* [Exercise goal]
Type out every line below exactly as it reads.

***** Data for the task

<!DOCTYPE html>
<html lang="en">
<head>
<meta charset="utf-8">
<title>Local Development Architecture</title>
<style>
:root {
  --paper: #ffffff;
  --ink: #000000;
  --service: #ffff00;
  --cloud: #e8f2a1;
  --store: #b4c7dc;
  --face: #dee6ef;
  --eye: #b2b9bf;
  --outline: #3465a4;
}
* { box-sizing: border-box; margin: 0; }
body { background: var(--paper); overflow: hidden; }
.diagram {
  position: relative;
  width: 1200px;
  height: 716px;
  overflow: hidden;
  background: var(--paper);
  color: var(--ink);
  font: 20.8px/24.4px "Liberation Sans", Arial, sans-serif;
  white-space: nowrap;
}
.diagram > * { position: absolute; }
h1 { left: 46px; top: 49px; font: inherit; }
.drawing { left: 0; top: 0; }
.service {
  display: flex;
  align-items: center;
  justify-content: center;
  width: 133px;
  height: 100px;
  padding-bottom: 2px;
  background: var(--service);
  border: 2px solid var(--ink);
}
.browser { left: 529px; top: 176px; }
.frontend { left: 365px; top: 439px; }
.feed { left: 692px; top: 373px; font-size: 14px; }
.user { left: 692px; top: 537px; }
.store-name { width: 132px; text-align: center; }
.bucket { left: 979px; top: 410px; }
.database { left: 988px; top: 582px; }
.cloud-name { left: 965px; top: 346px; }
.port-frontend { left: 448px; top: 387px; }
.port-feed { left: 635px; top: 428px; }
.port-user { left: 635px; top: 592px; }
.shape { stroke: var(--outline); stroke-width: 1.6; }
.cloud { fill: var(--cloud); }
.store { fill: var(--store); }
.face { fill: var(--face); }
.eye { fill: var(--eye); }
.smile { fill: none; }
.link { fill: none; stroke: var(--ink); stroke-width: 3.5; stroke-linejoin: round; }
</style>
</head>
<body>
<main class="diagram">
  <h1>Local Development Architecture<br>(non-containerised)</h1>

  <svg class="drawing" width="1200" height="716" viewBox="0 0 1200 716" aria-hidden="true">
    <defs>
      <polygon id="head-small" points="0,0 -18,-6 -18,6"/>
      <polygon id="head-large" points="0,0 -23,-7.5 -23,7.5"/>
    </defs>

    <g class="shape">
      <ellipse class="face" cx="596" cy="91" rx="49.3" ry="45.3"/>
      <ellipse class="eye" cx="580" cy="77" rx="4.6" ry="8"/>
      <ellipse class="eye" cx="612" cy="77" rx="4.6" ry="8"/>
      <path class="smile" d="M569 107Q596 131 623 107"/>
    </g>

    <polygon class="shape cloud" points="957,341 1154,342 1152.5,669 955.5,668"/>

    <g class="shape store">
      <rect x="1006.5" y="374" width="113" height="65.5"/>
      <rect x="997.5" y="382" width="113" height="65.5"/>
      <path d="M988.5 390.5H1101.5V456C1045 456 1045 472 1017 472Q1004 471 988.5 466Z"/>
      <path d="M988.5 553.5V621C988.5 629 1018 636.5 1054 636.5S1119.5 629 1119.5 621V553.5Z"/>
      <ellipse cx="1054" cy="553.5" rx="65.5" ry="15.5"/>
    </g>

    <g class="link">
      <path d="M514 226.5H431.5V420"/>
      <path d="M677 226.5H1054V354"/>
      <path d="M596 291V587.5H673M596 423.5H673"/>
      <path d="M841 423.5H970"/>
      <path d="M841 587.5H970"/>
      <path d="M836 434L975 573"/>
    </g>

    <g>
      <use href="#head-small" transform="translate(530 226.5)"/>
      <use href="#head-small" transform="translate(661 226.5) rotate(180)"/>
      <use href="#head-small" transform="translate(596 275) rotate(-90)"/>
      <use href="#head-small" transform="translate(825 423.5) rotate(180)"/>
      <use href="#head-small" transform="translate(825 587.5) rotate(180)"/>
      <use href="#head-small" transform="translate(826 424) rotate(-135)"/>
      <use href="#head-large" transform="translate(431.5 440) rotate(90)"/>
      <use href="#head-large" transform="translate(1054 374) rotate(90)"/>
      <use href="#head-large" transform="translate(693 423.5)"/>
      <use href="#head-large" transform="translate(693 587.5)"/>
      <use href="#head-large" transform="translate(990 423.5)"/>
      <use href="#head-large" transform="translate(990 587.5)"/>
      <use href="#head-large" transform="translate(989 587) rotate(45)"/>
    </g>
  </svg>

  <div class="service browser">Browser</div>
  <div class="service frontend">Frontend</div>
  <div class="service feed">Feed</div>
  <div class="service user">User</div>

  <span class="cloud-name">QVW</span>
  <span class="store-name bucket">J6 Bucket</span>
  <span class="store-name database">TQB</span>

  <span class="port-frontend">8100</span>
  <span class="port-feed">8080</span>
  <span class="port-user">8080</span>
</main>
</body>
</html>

**********

* [Task answer]
<!DOCTYPE html>
<html lang="en">
<head>
<meta charset="utf-8">
<title>Local Development Architecture</title>
<style>
:root {
  --paper: #ffffff;
  --ink: #000000;
  --service: #ffff00;
  --cloud: #e8f2a1;
  --store: #b4c7dc;
  --face: #dee6ef;
  --eye: #b2b9bf;
  --outline: #3465a4;
}
* { box-sizing: border-box; margin: 0; }
body { background: var(--paper); overflow: hidden; }
.diagram {
  position: relative;
  width: 1200px;
  height: 716px;
  overflow: hidden;
  background: var(--paper);
  color: var(--ink);
  font: 20.8px/24.4px "Liberation Sans", Arial, sans-serif;
  white-space: nowrap;
}
.diagram > * { position: absolute; }
h1 { left: 46px; top: 49px; font: inherit; }
.drawing { left: 0; top: 0; }
.service {
  display: flex;
  align-items: center;
  justify-content: center;
  width: 133px;
  height: 100px;
  padding-bottom: 2px;
  background: var(--service);
  border: 2px solid var(--ink);
}
.browser { left: 529px; top: 176px; }
.frontend { left: 365px; top: 439px; }
.feed { left: 692px; top: 373px; font-size: 14px; }
.user { left: 692px; top: 537px; }
.store-name { width: 132px; text-align: center; }
.bucket { left: 979px; top: 410px; }
.database { left: 988px; top: 582px; }
.cloud-name { left: 965px; top: 346px; }
.port-frontend { left: 448px; top: 387px; }
.port-feed { left: 635px; top: 428px; }
.port-user { left: 635px; top: 592px; }
.shape { stroke: var(--outline); stroke-width: 1.6; }
.cloud { fill: var(--cloud); }
.store { fill: var(--store); }
.face { fill: var(--face); }
.eye { fill: var(--eye); }
.smile { fill: none; }
.link { fill: none; stroke: var(--ink); stroke-width: 3.5; stroke-linejoin: round; }
</style>
</head>
<body>
<main class="diagram">
  <h1>Local Development Architecture<br>(non-containerised)</h1>

  <svg class="drawing" width="1200" height="716" viewBox="0 0 1200 716" aria-hidden="true">
    <defs>
      <polygon id="head-small" points="0,0 -18,-6 -18,6"/>
      <polygon id="head-large" points="0,0 -23,-7.5 -23,7.5"/>
    </defs>

    <g class="shape">
      <ellipse class="face" cx="596" cy="91" rx="49.3" ry="45.3"/>
      <ellipse class="eye" cx="580" cy="77" rx="4.6" ry="8"/>
      <ellipse class="eye" cx="612" cy="77" rx="4.6" ry="8"/>
      <path class="smile" d="M569 107Q596 131 623 107"/>
    </g>

    <polygon class="shape cloud" points="957,341 1154,342 1152.5,669 955.5,668"/>

    <g class="shape store">
      <rect x="1006.5" y="374" width="113" height="65.5"/>
      <rect x="997.5" y="382" width="113" height="65.5"/>
      <path d="M988.5 390.5H1101.5V456C1045 456 1045 472 1017 472Q1004 471 988.5 466Z"/>
      <path d="M988.5 553.5V621C988.5 629 1018 636.5 1054 636.5S1119.5 629 1119.5 621V553.5Z"/>
      <ellipse cx="1054" cy="553.5" rx="65.5" ry="15.5"/>
    </g>

    <g class="link">
      <path d="M514 226.5H431.5V420"/>
      <path d="M677 226.5H1054V354"/>
      <path d="M596 291V587.5H673M596 423.5H673"/>
      <path d="M841 423.5H970"/>
      <path d="M841 587.5H970"/>
      <path d="M836 434L975 573"/>
    </g>

    <g>
      <use href="#head-small" transform="translate(530 226.5)"/>
      <use href="#head-small" transform="translate(661 226.5) rotate(180)"/>
      <use href="#head-small" transform="translate(596 275) rotate(-90)"/>
      <use href="#head-small" transform="translate(825 423.5) rotate(180)"/>
      <use href="#head-small" transform="translate(825 587.5) rotate(180)"/>
      <use href="#head-small" transform="translate(826 424) rotate(-135)"/>
      <use href="#head-large" transform="translate(431.5 440) rotate(90)"/>
      <use href="#head-large" transform="translate(1054 374) rotate(90)"/>
      <use href="#head-large" transform="translate(693 423.5)"/>
      <use href="#head-large" transform="translate(693 587.5)"/>
      <use href="#head-large" transform="translate(990 423.5)"/>
      <use href="#head-large" transform="translate(990 587.5)"/>
      <use href="#head-large" transform="translate(989 587) rotate(45)"/>
    </g>
  </svg>

  <div class="service browser">Browser</div>
  <div class="service frontend">Frontend</div>
  <div class="service feed">Feed</div>
  <div class="service user">User</div>

  <span class="cloud-name">QVW</span>
  <span class="store-name bucket">J6 Bucket</span>
  <span class="store-name database">TQB</span>

  <span class="port-frontend">8100</span>
  <span class="port-feed">8080</span>
  <span class="port-user">8080</span>
</main>
</body>
</html>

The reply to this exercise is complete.